[Task data]

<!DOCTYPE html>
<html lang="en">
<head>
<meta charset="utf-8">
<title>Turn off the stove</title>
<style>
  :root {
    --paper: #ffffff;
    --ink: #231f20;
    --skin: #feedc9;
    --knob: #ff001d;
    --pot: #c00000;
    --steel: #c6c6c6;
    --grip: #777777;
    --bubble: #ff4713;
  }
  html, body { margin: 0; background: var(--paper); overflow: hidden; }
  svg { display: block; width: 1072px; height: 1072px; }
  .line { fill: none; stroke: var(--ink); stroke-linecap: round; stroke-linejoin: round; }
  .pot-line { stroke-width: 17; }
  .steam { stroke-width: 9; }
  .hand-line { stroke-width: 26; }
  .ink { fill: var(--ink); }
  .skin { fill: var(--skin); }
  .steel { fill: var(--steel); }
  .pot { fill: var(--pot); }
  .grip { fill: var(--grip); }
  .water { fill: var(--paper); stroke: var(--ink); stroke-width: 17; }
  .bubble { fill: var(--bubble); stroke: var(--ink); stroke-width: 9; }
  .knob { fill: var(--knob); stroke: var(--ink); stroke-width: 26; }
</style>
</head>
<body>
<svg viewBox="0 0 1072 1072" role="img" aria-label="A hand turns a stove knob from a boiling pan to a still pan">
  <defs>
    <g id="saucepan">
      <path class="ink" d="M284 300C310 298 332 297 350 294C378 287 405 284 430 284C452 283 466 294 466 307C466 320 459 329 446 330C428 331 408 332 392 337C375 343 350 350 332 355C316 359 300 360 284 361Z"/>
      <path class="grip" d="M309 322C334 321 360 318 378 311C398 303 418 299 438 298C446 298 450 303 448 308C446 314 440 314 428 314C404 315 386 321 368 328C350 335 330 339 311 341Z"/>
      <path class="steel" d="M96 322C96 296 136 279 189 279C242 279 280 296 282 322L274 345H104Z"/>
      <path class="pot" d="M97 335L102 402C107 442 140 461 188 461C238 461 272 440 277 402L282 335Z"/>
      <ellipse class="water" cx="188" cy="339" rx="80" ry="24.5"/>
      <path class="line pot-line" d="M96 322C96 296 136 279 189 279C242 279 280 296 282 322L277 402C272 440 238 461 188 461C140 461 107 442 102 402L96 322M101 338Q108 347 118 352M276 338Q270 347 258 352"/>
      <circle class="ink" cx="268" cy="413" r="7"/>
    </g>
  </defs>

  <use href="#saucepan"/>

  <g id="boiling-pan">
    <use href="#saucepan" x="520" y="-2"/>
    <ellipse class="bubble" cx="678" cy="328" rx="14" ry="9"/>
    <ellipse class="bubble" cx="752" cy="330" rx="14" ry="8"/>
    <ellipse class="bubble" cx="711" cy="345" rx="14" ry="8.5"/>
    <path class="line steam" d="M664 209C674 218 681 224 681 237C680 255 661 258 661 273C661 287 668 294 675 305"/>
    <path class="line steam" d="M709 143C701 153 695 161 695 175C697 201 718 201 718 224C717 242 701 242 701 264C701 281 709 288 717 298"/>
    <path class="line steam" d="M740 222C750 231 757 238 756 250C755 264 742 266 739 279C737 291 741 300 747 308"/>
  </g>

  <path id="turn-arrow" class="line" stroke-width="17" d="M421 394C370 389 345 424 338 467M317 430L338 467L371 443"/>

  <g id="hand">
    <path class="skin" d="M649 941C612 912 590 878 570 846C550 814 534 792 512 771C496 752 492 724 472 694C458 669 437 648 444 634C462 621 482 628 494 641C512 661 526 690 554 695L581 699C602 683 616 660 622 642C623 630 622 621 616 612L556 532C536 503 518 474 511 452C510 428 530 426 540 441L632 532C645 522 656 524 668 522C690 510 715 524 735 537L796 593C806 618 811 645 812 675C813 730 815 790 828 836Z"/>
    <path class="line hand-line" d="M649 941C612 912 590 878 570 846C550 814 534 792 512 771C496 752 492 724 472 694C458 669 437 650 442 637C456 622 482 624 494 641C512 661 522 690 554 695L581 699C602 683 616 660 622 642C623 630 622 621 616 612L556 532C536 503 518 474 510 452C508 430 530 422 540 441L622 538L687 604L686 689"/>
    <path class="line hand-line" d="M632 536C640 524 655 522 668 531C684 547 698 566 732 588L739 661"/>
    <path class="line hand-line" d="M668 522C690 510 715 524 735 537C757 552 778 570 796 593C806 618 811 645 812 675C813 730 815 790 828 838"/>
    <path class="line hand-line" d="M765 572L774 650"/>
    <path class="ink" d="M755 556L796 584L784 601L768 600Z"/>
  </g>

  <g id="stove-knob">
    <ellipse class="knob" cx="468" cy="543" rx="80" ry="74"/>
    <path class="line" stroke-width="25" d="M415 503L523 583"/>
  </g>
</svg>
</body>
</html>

[/Task data]
[Task data]

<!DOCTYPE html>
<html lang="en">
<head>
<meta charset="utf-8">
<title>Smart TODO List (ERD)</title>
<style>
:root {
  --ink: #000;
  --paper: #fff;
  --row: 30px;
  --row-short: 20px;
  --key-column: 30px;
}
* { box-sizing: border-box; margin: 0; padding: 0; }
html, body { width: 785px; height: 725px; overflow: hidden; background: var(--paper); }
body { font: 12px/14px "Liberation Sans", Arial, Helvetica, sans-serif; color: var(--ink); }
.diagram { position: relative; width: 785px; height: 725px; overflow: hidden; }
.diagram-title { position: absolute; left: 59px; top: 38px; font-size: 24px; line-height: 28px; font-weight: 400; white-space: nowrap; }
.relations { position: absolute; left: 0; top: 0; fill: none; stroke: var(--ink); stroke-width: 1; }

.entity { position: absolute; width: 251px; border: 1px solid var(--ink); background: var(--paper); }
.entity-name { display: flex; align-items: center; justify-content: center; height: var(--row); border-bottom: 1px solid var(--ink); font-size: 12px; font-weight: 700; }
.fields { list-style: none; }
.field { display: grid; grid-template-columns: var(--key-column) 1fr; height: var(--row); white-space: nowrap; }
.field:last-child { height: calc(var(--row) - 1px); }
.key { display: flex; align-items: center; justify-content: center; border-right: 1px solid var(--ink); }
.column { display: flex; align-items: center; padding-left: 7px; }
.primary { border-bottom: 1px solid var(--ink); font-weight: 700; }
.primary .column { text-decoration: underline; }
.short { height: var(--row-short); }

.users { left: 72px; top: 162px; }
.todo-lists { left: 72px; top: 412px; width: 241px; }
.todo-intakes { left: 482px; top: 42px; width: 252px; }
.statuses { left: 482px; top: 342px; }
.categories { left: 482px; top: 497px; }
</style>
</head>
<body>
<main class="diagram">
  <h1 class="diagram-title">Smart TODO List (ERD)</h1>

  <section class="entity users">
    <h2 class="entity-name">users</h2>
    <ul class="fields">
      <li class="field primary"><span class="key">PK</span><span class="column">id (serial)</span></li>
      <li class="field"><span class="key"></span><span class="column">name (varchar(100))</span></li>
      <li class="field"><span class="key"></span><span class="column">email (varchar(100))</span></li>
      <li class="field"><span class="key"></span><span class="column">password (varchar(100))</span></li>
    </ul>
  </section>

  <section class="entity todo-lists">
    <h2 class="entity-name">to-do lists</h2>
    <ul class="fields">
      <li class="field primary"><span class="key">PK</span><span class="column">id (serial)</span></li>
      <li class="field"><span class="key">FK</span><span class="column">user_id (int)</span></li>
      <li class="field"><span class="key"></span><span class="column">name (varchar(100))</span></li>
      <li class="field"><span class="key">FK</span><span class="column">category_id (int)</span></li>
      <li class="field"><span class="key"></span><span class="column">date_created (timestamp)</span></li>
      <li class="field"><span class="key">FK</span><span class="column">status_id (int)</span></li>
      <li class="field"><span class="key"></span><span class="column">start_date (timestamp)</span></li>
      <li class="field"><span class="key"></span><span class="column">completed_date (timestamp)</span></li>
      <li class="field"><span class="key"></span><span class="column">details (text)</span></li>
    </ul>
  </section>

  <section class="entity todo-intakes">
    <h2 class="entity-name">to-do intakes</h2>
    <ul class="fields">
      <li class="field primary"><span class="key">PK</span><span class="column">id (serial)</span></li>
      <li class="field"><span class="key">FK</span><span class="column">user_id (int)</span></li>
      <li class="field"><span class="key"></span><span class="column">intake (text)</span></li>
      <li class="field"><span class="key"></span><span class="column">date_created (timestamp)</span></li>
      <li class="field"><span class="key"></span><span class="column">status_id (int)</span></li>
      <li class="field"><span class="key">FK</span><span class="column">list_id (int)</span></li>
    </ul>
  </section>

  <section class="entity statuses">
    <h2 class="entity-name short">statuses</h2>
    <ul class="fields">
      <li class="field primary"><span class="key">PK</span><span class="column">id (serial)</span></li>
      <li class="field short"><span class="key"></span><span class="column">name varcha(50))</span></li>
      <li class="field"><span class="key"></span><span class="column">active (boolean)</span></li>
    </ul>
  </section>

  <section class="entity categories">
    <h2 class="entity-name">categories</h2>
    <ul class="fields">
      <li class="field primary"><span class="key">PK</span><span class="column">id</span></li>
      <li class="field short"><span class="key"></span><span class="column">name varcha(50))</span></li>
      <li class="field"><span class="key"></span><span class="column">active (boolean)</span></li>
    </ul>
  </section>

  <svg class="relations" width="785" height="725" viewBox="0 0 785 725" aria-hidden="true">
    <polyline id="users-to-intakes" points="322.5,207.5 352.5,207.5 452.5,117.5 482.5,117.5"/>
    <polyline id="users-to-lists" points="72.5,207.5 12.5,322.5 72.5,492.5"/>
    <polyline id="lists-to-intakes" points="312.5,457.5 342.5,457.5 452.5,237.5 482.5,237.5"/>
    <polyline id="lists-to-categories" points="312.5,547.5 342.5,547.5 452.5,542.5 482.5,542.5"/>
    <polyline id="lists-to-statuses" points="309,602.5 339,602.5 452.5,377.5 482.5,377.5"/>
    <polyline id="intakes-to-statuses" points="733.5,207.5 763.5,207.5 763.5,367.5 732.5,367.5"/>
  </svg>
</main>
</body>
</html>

[/Task data]

## About this exercise
Scan the material above and copy every line that holds the string "boiling".

## Result
<svg viewBox="0 0 1072 1072" role="img" aria-label="A hand turns a stove knob from a boiling pan to a still pan">
  <g id="boiling-pan">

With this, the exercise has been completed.